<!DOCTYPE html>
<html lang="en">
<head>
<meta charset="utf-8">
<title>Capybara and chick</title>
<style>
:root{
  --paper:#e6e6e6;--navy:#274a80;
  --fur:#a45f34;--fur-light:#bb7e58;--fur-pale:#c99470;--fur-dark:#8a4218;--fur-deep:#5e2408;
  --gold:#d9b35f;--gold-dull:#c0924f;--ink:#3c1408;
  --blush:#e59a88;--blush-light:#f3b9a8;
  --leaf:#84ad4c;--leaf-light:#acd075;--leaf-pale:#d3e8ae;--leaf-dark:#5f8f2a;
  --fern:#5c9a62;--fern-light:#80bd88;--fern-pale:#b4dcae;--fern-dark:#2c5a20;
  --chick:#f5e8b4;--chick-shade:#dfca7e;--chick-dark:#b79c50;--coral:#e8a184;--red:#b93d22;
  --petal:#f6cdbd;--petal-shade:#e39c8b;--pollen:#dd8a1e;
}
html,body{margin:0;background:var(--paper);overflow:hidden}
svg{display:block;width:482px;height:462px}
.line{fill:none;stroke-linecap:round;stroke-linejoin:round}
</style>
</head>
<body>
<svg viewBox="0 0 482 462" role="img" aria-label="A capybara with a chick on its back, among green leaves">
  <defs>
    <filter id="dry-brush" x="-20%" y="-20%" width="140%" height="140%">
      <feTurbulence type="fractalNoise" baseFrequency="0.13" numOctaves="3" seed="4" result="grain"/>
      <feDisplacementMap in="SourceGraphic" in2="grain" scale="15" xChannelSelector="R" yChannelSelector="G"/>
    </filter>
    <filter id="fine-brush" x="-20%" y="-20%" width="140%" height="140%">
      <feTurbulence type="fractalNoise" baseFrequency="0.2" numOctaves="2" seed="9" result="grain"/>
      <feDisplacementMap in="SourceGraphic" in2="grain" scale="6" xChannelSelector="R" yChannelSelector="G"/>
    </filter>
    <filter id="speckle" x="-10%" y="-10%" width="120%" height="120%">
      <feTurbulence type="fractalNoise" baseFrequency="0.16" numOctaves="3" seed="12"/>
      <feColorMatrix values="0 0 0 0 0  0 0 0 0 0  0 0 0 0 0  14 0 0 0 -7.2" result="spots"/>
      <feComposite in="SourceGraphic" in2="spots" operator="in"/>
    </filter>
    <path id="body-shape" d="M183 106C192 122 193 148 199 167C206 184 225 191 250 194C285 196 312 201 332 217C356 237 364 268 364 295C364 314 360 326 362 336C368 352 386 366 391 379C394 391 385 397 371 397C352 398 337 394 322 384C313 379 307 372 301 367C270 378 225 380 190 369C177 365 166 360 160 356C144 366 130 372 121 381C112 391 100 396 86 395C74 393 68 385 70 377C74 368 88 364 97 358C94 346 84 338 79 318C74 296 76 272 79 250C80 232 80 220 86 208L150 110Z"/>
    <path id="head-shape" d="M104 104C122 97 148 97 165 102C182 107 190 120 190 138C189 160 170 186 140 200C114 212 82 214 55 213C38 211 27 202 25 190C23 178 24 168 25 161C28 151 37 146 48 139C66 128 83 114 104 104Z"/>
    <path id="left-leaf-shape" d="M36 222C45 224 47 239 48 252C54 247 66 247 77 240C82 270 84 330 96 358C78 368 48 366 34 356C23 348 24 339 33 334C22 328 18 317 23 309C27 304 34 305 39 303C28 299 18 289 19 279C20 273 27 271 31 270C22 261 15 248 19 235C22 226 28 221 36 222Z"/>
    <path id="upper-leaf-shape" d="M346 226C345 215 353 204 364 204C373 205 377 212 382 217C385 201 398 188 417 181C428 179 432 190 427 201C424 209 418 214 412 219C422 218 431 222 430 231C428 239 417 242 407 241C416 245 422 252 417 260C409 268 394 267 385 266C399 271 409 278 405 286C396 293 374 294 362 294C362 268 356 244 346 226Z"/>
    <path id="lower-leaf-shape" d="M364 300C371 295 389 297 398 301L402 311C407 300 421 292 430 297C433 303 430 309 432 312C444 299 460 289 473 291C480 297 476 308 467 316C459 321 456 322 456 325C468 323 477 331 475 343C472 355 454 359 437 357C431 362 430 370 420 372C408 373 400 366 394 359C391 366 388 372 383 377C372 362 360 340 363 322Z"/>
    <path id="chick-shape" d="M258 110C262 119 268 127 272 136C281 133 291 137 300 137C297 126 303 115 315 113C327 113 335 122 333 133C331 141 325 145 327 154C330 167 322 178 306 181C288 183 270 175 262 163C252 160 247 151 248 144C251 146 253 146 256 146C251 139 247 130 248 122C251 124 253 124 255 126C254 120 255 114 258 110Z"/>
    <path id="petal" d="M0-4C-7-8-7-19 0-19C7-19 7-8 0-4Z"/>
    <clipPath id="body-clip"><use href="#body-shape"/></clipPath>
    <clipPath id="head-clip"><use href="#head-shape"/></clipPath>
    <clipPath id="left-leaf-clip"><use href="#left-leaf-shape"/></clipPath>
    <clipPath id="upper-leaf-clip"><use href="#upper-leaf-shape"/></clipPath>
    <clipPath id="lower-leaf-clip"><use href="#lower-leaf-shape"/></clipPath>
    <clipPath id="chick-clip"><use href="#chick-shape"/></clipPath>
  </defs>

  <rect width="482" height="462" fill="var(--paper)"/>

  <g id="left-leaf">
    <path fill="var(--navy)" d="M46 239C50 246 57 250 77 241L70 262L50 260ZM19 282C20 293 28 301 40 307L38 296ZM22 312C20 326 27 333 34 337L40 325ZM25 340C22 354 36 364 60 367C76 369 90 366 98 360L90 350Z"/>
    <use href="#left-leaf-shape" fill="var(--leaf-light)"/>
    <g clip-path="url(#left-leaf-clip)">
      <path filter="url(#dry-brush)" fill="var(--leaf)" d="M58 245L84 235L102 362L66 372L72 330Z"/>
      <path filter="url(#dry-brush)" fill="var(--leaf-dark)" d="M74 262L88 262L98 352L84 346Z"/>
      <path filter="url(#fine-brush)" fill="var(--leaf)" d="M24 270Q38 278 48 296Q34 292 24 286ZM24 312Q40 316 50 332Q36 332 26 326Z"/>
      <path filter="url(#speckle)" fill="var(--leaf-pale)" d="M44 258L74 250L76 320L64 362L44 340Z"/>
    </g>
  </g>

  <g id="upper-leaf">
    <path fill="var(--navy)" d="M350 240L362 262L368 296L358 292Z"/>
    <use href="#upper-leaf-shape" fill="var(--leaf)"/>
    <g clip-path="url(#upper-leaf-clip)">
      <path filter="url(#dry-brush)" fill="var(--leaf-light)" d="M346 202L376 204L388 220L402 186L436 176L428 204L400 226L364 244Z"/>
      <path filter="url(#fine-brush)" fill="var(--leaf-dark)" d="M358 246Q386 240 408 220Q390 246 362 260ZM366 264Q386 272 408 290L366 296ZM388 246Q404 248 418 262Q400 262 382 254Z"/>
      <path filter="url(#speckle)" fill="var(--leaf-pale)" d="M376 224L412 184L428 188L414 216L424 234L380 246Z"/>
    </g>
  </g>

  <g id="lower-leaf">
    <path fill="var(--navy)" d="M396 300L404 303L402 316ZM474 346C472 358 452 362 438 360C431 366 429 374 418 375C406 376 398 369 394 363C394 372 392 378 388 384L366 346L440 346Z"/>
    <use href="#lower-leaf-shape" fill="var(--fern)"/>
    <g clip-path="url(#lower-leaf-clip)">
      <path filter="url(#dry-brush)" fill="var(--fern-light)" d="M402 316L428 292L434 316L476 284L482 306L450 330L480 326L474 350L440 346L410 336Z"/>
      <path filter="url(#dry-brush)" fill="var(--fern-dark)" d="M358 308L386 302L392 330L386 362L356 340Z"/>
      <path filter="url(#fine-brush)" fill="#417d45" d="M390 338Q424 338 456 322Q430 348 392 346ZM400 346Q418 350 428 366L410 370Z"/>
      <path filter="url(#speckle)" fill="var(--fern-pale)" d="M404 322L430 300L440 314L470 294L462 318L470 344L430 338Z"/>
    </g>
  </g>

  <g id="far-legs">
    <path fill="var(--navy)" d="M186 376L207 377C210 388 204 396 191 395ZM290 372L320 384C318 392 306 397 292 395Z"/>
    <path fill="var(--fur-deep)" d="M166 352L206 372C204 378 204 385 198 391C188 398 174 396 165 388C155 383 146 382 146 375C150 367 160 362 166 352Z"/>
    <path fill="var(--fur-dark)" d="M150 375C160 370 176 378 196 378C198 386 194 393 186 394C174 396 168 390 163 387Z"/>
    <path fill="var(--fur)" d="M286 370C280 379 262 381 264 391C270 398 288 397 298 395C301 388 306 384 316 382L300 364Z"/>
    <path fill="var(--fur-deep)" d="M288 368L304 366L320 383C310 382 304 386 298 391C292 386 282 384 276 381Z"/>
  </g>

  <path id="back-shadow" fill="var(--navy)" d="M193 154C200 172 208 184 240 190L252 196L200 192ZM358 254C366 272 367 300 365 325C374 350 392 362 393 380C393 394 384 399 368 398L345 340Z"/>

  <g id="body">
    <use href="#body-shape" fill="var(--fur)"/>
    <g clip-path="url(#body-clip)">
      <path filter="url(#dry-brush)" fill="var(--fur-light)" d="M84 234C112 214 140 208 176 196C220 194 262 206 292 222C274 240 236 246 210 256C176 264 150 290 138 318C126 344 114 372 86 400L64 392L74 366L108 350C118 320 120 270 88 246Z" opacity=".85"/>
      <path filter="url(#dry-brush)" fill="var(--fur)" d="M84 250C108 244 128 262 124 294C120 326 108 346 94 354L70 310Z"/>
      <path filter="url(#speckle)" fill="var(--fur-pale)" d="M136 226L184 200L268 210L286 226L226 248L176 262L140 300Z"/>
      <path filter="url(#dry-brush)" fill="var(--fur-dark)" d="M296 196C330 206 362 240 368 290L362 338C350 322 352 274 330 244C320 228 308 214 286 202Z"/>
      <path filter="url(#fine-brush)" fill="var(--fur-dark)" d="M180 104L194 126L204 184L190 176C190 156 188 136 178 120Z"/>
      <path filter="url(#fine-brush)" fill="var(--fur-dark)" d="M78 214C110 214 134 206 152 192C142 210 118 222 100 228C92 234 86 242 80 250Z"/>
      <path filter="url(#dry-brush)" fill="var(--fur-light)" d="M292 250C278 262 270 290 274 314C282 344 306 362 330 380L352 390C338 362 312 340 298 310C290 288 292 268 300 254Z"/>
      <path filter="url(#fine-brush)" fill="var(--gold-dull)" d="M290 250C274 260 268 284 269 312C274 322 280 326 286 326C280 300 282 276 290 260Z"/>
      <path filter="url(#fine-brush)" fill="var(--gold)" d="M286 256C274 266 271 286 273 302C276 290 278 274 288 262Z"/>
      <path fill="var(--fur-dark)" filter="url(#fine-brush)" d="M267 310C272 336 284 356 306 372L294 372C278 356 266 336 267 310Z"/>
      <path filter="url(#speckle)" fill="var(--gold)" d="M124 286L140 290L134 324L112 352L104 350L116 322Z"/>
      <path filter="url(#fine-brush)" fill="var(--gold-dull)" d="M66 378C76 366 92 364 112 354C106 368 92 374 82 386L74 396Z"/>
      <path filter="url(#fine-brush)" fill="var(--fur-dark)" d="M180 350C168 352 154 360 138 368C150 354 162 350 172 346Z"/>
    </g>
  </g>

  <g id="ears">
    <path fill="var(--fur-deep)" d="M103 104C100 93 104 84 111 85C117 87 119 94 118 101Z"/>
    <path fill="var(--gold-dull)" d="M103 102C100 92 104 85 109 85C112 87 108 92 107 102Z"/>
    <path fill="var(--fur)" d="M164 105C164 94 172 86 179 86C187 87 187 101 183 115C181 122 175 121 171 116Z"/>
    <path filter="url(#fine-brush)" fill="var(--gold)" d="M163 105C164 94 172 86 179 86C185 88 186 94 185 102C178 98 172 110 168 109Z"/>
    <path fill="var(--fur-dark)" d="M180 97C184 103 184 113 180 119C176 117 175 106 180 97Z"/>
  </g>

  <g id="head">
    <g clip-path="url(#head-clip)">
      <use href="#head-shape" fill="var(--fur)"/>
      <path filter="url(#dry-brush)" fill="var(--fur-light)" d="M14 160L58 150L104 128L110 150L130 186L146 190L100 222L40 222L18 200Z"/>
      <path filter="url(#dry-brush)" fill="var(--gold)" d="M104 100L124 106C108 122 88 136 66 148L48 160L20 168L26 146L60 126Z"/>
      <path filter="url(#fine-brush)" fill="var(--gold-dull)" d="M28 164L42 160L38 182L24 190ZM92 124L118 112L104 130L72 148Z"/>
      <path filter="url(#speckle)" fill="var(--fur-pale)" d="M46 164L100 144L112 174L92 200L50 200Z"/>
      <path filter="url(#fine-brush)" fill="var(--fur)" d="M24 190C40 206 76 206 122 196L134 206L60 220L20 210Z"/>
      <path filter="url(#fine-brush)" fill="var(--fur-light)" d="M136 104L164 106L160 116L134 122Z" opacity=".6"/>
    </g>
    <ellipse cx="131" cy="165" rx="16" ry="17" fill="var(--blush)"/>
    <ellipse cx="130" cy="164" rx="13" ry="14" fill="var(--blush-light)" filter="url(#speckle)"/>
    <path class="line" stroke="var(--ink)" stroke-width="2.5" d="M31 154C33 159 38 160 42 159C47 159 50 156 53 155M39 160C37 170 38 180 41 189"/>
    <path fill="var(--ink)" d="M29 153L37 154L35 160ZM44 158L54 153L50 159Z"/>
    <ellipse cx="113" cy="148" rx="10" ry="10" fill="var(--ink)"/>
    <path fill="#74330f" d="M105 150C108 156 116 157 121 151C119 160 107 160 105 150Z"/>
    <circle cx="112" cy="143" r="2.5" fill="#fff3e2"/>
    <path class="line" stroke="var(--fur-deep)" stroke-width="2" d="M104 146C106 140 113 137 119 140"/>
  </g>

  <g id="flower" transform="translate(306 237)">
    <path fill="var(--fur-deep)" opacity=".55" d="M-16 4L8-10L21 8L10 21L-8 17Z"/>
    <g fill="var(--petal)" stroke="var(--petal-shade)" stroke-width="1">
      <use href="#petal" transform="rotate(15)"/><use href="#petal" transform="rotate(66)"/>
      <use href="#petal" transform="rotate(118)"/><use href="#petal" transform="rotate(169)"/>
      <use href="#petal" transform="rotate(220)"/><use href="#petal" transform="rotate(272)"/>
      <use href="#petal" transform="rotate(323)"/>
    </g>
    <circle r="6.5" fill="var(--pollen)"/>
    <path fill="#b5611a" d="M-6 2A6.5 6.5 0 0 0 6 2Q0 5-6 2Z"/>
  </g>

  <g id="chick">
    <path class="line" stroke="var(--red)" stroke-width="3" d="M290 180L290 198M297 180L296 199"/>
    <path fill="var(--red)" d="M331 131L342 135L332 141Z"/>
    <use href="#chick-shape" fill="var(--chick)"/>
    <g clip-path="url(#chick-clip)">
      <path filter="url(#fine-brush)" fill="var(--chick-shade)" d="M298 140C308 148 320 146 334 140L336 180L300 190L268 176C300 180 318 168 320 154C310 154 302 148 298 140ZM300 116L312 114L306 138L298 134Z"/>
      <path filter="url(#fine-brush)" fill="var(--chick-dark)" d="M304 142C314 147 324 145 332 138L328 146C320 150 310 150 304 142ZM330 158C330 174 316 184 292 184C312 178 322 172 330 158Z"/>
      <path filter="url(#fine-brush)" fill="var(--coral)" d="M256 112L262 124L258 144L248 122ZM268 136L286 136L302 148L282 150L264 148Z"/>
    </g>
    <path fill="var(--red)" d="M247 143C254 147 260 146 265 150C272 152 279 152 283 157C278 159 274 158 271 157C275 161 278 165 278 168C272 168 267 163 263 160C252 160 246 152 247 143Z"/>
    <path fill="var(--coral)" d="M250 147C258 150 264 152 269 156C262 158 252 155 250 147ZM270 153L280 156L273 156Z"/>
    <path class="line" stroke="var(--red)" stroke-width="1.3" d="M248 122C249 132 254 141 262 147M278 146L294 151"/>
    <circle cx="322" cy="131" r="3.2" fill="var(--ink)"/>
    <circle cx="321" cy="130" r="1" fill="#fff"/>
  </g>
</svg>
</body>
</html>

Exercise objective:
Scan the listing above for the line that has "190C40 206 76", then copy exactly from that line through the line that has "150C108 156 116".

Written solution:
      <path filter="url(#fine-brush)" fill="var(--fur)" d="M24 190C40 206 76 206 122 196L134 206L60 220L20 210Z"/>
      <path filter="url(#fine-brush)" fill="var(--fur-light)" d="M136 104L164 106L160 116L134 122Z" opacity=".6"/>
    </g>
    <ellipse cx="131" cy="165" rx="16" ry="17" fill="var(--blush)"/>
    <ellipse cx="130" cy="164" rx="13" ry="14" fill="var(--blush-light)" filter="url(#speckle)"/>
    <path class="line" stroke="var(--ink)" stroke-width="2.5" d="M31 154C33 159 38 160 42 159C47 159 50 156 53 155M39 160C37 170 38 180 41 189"/>
    <path fill="var(--ink)" d="M29 153L37 154L35 160ZM44 158L54 153L50 159Z"/>
    <ellipse cx="113" cy="148" rx="10" ry="10" fill="var(--ink)"/>
    <path fill="#74330f" d="M105 150C108 156 116 157 121 151C119 160 107 160 105 150Z"/>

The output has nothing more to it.